Prepare Your Bat for New Tape

Pre-Clinic: Wood Bats

Introduction: I’ve created this pre-clinic because I will assume many of you have little or no experience with wrapping tape on a baseball bat.  Let’s make sure you do it right.

Bat Handle Tape Improves Hitting.

Here we’ll get you ready to wrap your bat in the next clinic.  Let’s make sure we have everything you’ll need to before you wrap your bat handle.

First, find yourself a comfortable place to sit.  It’s next to impossible to get a fault-free wrap on a bat if you’re standing up or leaning against the wall—believe me, I’ve tried.

Next, arrange all your wrapping materials so they’re within arm’s reach.  Use a TV tray or similar platform to hold your stuff.

For seating, I like using a small swivel stool on wheels which allows me a bit of movement while I work.  A stool is typically more comfortable because the seat is level with the floor, and you can adjust the height.  A small stool makes it easy to sit directly over the bat as you work.  Don’t use a chair with arms as you’ll be bumping your elbows into the armrests.  And chairs can be awkward because the seat reclines to the back, which forces you to pitch uncomfortably forward as you work.  Something like a piano bench works great, too.  In any case, use whatever works best for you.

Here are the things you’ll need to start:

  • Bat tape
  • Bright light
  • Goo Gone (optional)
  • Paper towels or lint-free rags
  • Piece of bone, wood rolling pin, or another wood bat
  • Rubber gloves (optional)
  • Rubbing alcohol
  • Sand paper 150-180 (fine)
  • Scissors
  • SoftScrub or other cleaning liquid
  • Utility knife with retractable blade

"Keep your materials within reach."

Now, let’s look at your bat.  If tape is still on it, let’s take it off now.
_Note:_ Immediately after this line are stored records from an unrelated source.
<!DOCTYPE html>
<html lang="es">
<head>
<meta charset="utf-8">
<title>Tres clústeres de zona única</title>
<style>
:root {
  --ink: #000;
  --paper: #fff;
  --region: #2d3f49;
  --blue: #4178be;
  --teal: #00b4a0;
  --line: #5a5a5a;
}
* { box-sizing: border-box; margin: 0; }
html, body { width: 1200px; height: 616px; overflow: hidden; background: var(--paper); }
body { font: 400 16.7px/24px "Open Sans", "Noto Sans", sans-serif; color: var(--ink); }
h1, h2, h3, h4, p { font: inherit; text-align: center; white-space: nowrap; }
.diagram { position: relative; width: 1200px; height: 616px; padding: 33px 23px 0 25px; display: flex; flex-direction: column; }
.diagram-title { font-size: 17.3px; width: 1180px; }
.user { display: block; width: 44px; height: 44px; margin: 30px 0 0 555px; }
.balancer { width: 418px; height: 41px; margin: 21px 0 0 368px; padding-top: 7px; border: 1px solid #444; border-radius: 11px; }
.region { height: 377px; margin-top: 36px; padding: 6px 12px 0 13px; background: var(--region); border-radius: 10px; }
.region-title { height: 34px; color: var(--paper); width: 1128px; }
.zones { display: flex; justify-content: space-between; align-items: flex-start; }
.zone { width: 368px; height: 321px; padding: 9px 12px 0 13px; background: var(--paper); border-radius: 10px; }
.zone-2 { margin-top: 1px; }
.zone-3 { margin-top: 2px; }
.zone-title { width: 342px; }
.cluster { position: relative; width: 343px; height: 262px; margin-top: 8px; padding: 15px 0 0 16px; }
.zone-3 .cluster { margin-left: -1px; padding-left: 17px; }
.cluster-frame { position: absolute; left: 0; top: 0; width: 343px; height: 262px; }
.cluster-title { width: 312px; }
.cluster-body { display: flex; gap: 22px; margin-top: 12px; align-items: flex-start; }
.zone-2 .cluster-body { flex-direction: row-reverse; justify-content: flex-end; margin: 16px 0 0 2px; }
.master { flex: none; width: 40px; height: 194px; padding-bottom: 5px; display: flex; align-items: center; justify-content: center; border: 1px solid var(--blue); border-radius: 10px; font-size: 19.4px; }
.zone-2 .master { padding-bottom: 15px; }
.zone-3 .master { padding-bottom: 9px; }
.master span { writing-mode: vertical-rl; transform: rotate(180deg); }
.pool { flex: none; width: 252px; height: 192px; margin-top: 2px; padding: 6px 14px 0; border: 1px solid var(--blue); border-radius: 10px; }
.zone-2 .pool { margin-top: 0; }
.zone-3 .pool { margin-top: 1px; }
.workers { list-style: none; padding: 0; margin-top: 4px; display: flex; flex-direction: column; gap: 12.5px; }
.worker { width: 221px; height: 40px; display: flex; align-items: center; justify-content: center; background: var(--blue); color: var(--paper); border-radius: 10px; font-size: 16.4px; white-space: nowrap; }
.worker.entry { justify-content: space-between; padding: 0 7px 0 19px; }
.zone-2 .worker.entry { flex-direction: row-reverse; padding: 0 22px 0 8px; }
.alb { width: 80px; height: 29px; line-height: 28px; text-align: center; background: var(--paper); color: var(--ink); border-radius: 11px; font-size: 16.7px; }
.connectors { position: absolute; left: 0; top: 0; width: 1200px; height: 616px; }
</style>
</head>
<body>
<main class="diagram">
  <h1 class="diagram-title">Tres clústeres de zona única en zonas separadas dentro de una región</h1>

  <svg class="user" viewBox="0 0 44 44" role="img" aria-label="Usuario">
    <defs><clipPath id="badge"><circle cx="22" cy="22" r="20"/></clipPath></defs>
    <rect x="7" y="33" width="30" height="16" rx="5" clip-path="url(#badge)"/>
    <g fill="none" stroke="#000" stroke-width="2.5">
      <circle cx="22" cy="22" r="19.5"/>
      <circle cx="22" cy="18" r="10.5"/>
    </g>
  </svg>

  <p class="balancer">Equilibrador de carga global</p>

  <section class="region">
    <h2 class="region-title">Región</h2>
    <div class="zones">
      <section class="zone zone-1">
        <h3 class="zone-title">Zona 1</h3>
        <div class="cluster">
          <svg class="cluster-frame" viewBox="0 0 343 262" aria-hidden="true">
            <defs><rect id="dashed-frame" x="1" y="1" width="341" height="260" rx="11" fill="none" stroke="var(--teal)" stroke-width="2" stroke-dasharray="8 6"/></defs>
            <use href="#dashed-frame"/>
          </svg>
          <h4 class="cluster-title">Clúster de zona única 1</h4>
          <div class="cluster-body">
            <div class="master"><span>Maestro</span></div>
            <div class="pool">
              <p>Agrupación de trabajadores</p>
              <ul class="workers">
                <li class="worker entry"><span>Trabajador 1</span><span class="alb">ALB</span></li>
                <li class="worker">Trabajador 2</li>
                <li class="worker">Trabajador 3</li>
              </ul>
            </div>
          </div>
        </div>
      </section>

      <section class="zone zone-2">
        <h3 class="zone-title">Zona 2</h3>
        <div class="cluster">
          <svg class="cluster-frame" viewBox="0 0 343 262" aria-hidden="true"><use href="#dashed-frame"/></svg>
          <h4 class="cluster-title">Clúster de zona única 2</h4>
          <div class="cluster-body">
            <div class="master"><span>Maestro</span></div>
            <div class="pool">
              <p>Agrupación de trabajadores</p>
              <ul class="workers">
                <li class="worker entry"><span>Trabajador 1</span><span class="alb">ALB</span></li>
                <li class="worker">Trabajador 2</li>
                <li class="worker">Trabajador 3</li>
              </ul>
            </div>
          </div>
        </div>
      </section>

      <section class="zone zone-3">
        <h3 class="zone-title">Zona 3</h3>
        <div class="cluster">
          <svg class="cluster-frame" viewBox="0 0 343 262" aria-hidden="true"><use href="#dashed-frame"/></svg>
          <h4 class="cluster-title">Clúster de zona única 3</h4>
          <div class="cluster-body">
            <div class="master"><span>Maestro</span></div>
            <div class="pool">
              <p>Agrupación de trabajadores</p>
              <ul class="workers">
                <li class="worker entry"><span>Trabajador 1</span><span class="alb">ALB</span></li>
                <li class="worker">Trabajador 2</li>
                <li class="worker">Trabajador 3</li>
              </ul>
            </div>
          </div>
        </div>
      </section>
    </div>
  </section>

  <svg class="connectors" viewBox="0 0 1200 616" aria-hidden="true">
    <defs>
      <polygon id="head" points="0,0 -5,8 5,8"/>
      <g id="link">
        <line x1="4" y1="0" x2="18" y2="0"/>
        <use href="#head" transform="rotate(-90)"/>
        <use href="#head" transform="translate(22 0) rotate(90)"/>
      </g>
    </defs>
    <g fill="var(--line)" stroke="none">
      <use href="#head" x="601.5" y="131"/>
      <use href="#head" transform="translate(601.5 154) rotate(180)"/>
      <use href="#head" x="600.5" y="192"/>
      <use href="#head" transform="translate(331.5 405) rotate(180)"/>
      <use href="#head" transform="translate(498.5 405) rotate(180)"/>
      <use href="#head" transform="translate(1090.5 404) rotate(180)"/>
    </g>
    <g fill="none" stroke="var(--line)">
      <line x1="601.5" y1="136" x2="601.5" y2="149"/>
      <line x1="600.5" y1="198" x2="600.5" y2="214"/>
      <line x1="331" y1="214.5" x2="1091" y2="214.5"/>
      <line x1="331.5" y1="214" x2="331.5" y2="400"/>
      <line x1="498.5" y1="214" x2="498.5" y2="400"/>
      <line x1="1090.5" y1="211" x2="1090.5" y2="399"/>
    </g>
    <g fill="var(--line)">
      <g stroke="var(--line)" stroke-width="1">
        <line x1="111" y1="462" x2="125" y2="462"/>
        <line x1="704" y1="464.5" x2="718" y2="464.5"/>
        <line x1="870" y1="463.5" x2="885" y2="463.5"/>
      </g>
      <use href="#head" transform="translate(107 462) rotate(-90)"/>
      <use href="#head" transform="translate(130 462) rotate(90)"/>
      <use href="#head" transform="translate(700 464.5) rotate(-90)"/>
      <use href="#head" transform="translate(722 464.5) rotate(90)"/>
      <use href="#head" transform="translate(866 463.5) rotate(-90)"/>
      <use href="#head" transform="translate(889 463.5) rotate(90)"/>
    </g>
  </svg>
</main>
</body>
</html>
Step one:  Remove the old tape.  Place the bat on a level surface and find a starting end of the tape.  If needed, use your utility knife to lift a corner to get it started.  Be sure to use your knife carefully to avoid injury (don’t use the knife if you’ve got the bat across your knees!) and don’t cut through the tape into the bat wood beneath.  If you manage to get the tape off in one piece, put it aside, you can use it as a rule to measure out a length of new tape.

Step two: Check your bat’s condition.  Look closely at your bat.  What condition is it in?  Are there any obvious cracks, missing flakes or chips visible?  Do you see any small cracks?  Run your fingertips along the bat and across the grain of a suspected crack because you can sometimes feel the margin where one side of the crack has lifted from the surface of the wood.  Check it thoroughly.  Beware of using a bat you even suspect is cracked—you risk hurting yourself or others if it breaks.  If you have any doubt about the soundness of your bat, don’t use it!

Learn More About Wrapyourbat.com

Use a solvent to clean your bat.

Step three:  Clean your bat.  Let’s prepare your bat to receive the new tape.  After you’ve removed the old tape and you’re sure that your bat is sound, you’ll want to clean it from the knob to the end of the barrel.  Let’s follow these steps:

  • Clean any remaining tape stickum, pine tar or other grip products from the bat.  Pour a liberal amount of rubbing alcohol on a soft rag and rub the bat from end to end.  Sometimes, the sticky grime can be difficult to remove.  If you can’t remove it all with alcohol, use Goo Gone or another similar solvent.  I like Goo Gone because it uses natural ingredients and it won’t harm most surfaces.  However, if your bat is painted, use care as it may remove the finish.  A small amount of solvent on a rag goes a long way towards cleaning your bat down to the wood.  If you do use a solvent, follow it up with a clean towel and alcohol to remove any residue.  You might want to use gloves.
  • One way to clean the grime and scuffs in the finish of your bat is to use a cleaning product like Softscrub, which removes stubborn stains and marks, and polishes the finish without removing it.  Again, follow this up with a clean wipe-down with alcohol.  Let your bat air dry.
  • Now is the time to take care of the dings and dents and scratches that any bat acquires after play.  Using an animal bone, another wood bat or rolling pin, rub the surface of the bat to smooth the surface and rid your bat of rough spots and blemishes.  This may take a bit of effort, so be patient.

"Roll the dings out of your bat."

  • With your bat clean and dry and smooth, let’s do a final prep by sanding the handle.  Using a fine sandpaper (150-180 grit) lightly sand with the grain up and down the handle until the wood gain has a whitish appearance.  Don’t sand too hard or remove too much wood as you may weaken the bat.  You should end up with just a bit of dust, which you can wipe away with a damp rag.

That’s it!  Your bat is ready for the new tape.  Let’s go to the first tape wrapping clinic.

—Gripper